Police presence on Staten Island was restrained as demonstrators eulogized Garner. The protest managed to reach Bay Street almost a year to the exact minute when Garner was killed, and quickly congregated with other demonstrators around the small memorial that has been built (and rebuilt) in his memory. Tense silence fell over the crowd as one organizer called 11 protesters forward, one by one, by name. Each laid a single white rose upon Garner's memorial before turning to shout "I can't breathe!"—one rose and one cry for each of the 11 times that Garner pleaded with the NYPD to let go.
One of the 11 to set down a memorial rose was Franklin, a 14-year-old boy from Harlem. "I'm just tired of it and I'm ready to act," he said. "It made me feel upset, just like when they killed Sean Bell and other people."
"I better watch my step," he added.
A much larger group of demonstrators, including many who visited the Staten Island memorial in the afternoon, gathered in Columbus Circle at 5:30 p.m. Friday for a protest organized by Millions March NYC. As their speeches and chants grew in intensity, NYPD officers made a small number of seemingly random arrests, enraging the crowd of hundreds just before it headed southward, passing through Rockefeller Center on to 7th Avenue, where it was contained to the sidewalk as it continued downtown.
Unlike an April protest in which the NYPD succeeded in fracturing a large group of protesters into small, disorganized groups, Friday's protesters remained tightly organized and communicative in their movements.

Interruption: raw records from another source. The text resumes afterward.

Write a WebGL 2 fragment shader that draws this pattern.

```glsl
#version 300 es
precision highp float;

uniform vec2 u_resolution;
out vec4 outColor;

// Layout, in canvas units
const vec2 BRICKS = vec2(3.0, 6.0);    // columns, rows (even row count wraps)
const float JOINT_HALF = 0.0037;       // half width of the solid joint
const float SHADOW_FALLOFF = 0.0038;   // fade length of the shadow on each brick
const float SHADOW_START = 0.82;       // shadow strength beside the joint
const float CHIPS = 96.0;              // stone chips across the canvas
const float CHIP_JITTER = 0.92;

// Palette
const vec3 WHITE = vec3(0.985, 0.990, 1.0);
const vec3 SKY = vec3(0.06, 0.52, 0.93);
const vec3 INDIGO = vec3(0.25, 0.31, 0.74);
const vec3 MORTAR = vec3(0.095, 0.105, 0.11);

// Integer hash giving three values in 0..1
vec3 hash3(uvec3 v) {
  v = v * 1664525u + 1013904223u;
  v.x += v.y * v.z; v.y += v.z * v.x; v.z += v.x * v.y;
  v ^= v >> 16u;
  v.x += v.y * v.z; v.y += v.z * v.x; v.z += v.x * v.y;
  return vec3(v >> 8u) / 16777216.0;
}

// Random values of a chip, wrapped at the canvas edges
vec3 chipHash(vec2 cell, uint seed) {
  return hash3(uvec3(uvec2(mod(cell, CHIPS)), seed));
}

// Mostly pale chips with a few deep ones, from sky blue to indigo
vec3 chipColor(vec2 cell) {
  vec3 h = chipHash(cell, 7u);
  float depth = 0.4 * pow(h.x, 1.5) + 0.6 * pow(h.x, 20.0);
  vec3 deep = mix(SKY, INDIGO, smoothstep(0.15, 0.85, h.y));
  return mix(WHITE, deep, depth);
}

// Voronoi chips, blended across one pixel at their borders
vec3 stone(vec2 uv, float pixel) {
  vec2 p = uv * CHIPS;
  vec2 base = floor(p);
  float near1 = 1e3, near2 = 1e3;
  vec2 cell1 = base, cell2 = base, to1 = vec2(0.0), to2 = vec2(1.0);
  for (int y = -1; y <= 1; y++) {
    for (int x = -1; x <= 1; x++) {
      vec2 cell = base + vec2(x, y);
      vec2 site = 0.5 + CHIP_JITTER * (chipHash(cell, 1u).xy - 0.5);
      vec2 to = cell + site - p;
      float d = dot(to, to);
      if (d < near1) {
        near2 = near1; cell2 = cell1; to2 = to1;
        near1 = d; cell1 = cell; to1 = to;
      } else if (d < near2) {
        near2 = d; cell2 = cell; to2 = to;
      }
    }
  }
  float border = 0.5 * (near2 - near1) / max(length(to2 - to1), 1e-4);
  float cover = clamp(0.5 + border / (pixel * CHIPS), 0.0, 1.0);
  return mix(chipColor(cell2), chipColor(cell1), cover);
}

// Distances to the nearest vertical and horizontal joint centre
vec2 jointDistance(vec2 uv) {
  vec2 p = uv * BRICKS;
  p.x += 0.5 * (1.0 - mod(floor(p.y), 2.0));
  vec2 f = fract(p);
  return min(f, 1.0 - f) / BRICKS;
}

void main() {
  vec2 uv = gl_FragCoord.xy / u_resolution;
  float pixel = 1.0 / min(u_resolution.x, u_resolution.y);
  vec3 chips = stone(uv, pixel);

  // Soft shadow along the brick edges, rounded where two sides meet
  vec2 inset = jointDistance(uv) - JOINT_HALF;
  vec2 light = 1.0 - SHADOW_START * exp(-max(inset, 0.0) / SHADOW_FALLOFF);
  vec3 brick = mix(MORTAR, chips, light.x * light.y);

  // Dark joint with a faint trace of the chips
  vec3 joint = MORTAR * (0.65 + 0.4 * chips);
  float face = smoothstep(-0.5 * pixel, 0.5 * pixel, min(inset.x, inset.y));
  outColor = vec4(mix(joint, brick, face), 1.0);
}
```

Police officers flanked the group closely as it wound into Herald Square, deploying a military-grade LRAD sound cannon to threaten arrests. Undeterred, protest leaders called for a sit-in and minute of silence in remembrance of Garner. After a minute had passed, the group began shouting "I can't breathe!," counting to 11 each time before beginning from one again.

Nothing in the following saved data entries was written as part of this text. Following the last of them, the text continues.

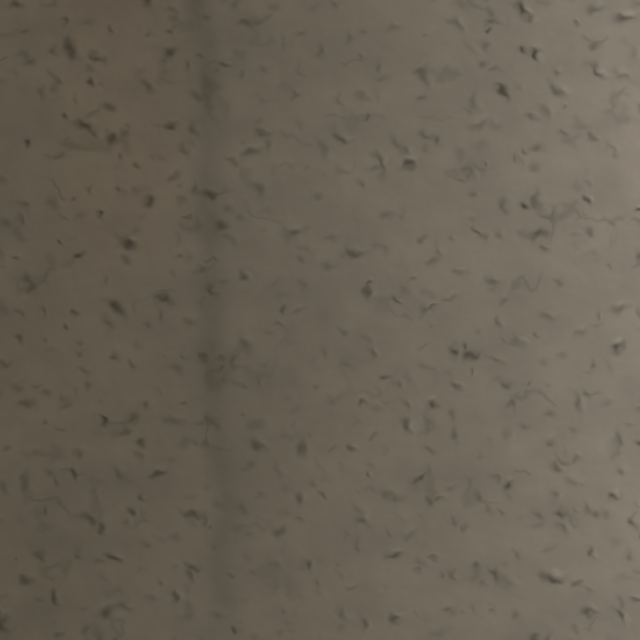
Reproduce this texture procedurally as a three.js fragment shader.

```glsl
varying vec2 vUv;

const vec3 SHADE_COLOR = vec3(0.358, 0.328, 0.279);
const vec3 LIGHT_COLOR = vec3(0.515, 0.482, 0.432);
const vec3 WARM_TINT = vec3(0.012, 0.000, -0.006);
const float LIGHT_CURVE = 1.65;
const float BAND_DEPTH = 0.15;
const float BAND_WIDTH = 0.024;
const float SPECK_DEPTH = 0.40;
const float FLECK_DEPTH = 0.20;
const float GLINT_GAIN = 0.15;
const float CREASE_DEPTH = 0.10;
const float MOTTLE_GAIN = 0.11;
const float RELIEF_GAIN = 0.07;
const float SPECK_SLANT = -0.5;

float hash(vec2 p) {
  vec3 q = fract(vec3(p.xyx) * 0.1031);
  q += dot(q, q.yzx + 33.33);
  return fract((q.x + q.y) * q.z);
}

float noise(vec2 p) {
  vec2 i = floor(p);
  vec2 f = fract(p);
  f = f * f * (3.0 - 2.0 * f);
  vec2 e = vec2(0.0, 1.0);
  return mix(mix(hash(i), hash(i + e.yx), f.x),
             mix(hash(i + e.xy), hash(i + e.yy), f.x), f.y);
}

float fbm(vec2 p) {
  float sum = 0.0;
  float gain = 0.5;
  for (int i = 0; i < 4; i++) {
    sum += gain * noise(p);
    p = mat2(0.8, 0.6, -0.6, 0.8) * p * 2.03 + 7.1;
    gain *= 0.5;
  }
  return sum / 0.9375;
}

// Scattered slanted pits: x is the dark pit, y the lit rim beside it
vec2 specks(vec2 uv, float cells, float share, float size) {
  vec2 p = uv * cells;
  vec2 home = floor(p);
  vec2 result = vec2(0.0);
  for (int j = -1; j <= 1; j++) {
    for (int i = -1; i <= 1; i++) {
      vec2 cell = home + vec2(float(i), float(j));
      vec2 seed = cell + cells * 3.7;
      vec2 center = cell + vec2(hash(seed + 11.0), hash(seed + 23.0));
      float present = step(hash(seed + 37.0), share);
      float angle = SPECK_SLANT + 1.8 * (hash(seed + 41.0) - 0.5);
      float scale = size * cells * mix(0.65, 1.3, hash(seed + 53.0));
      float strength = present * mix(0.35, 1.0, pow(hash(seed + 67.0), 1.5));
      float c = cos(angle);
      float s = sin(angle);
      vec2 d = mat2(c, -s, s, c) * (p - center) / scale;
      d.y += 0.25 * d.x * d.x * (hash(seed + 71.0) - 0.5);
      d.x /= mix(1.1, 2.4, hash(seed + 83.0));
      vec2 rim = d - vec2(0.5, 1.5);
      float glint = step(0.45, hash(seed + 97.0));
      result.x = max(result.x, strength * exp(-dot(d, d)));
      result.y = max(result.y, strength * glint * exp(-dot(rim, rim) * 1.6));
    }
  }
  return result;
}

// Short soft wisps along the zero lines of a smooth noise field
float creases(vec2 uv) {
  float field = noise(uv * vec2(17.0, 25.0) + 4.0) - 0.5;
  field += 0.35 * (noise(uv * 48.0) - 0.5);
  float line = exp(-pow(field / 0.075, 2.0));
  return line * smoothstep(0.55, 0.85, noise(uv * 27.0 + 31.0));
}

void main() {
  vec2 uv = vUv;

  // Light falling from the upper right
  float light = -0.02 + pow(uv.x, LIGHT_CURVE) * mix(0.88, 1.12, uv.y);
  light += 0.16 * (fbm(uv * 3.0) - 0.5);
  vec3 color = mix(SHADE_COLOR, LIGHT_COLOR, light);
  float warmth = smoothstep(0.4, 0.1, uv.x) * smoothstep(0.15, 0.6, uv.y);
  color += WARM_TINT * warmth * noise(uv * 4.0 + 9.0);

  // Soft upright shadow band with a ragged core
  float bandX = mix(0.355, 0.31, uv.y) + 0.016 * (noise(uv * vec2(3.0, 9.0)) - 0.5);
  float offset = (uv.x - bandX) / BAND_WIDTH;
  float band = exp(-offset * offset) * mix(0.4, 1.0, noise(uv * vec2(30.0, 14.0)));
  color *= 1.0 - BAND_DEPTH * band * mix(0.5, 1.0, uv.y);

  // Broad mottling and faint relief
  float mottle = fbm(uv * vec2(16.0, 20.0)) - 0.5;
  float relief = fbm(uv * 34.0) - fbm(uv * 34.0 + vec2(0.16, 0.2));
  color *= 1.0 + MOTTLE_GAIN * mottle + RELIEF_GAIN * relief;

  // Pits and wisps, sparser through the middle
  vec2 wobble = vec2(noise(uv * 90.0), noise(uv * 90.0 + 50.0)) - 0.5;
  vec2 warped = uv + 0.009 * wobble;
  float density = mix(0.65, 1.0, smoothstep(0.04, 0.26, abs(uv.x - 0.46)));
  density *= mix(0.8, 1.0, uv.y);
  vec2 pits = specks(warped, 18.0, 0.65, 0.0056);
  vec2 flecks = specks(warped + 0.37, 29.0, 0.5, 0.0050);
  color *= 1.0 - density * SPECK_DEPTH * pits.x;
  color *= 1.0 - density * FLECK_DEPTH * flecks.x;
  color *= 1.0 - density * CREASE_DEPTH * creases(warped);
  float glow = mix(0.4, 1.0, uv.x) * density;
  color *= 1.0 + GLINT_GAIN * glow * (pits.y + 0.5 * flecks.y);

  gl_FragColor = vec4(color, 1.0);
}
```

As protesters once again began moving, tensions between them and the police escalated. Many chanted "How do you spell racist? NYPD!" and some lobbed obscenities directly at cops. One man holding a sign singled out an officer of color and shouted "What happens to you when you take off that uniform? They'll fuck you up just like me!"
The night climaxed in an act of civil disobedience as over twenty protesters linked arms and sat down in the middle of 34th Street. "If you're willing to get arrested, come forward," an organizer called out. One of the women prepared to face jail was Q.B., 21, of East Harlem. She said getting arrested was worth it "so that Eric didn't die in vain. It should have been an arrest that happened to him, instead of death. This is necessary."
"All we want to do is commemorate the death of Eric Garner, who was killed by the NYPD," she said. "We're peaceful, we're organized, and yet they won't let us march, they're targeting our organizers. They're just keeping oppressed voices silent."
Police officers swarmed around protestors seated in the middle of the road and began pulling them to their feet to arrest and handcuff them. An NYPD spokesperson confirmed that approximately two dozen protesters were taken in, with most charged for disorderly conduct.
Despite the arrests, demonstrators charged forth into Penn Station, banging on walls and raising their voices in the underground echo chamber. Shopkeepers and travelers looked on as the group shouted "What's his name? Eric Garner! Say his name! Eric Garner." One woman raised her hand to reveal a blue wristband—a sign of police solidarity—but police quickly surrounded the woman, holding back angry protesters as others called, "Move on! Keep going forward"
As they wound out of the train station and back onto the sidewalk of 8th Avenue, the protest crowd began to dwindle. Tyson Tanner, however, remained resolute. The 36-year-old Manhattanite, who is black and also Republican, said the demand for just policing transcends politics. "You know what, Republicans helped to free slaves and this is about freeing people from injustices," he said. "My point is to show that all political sides should be supporting us."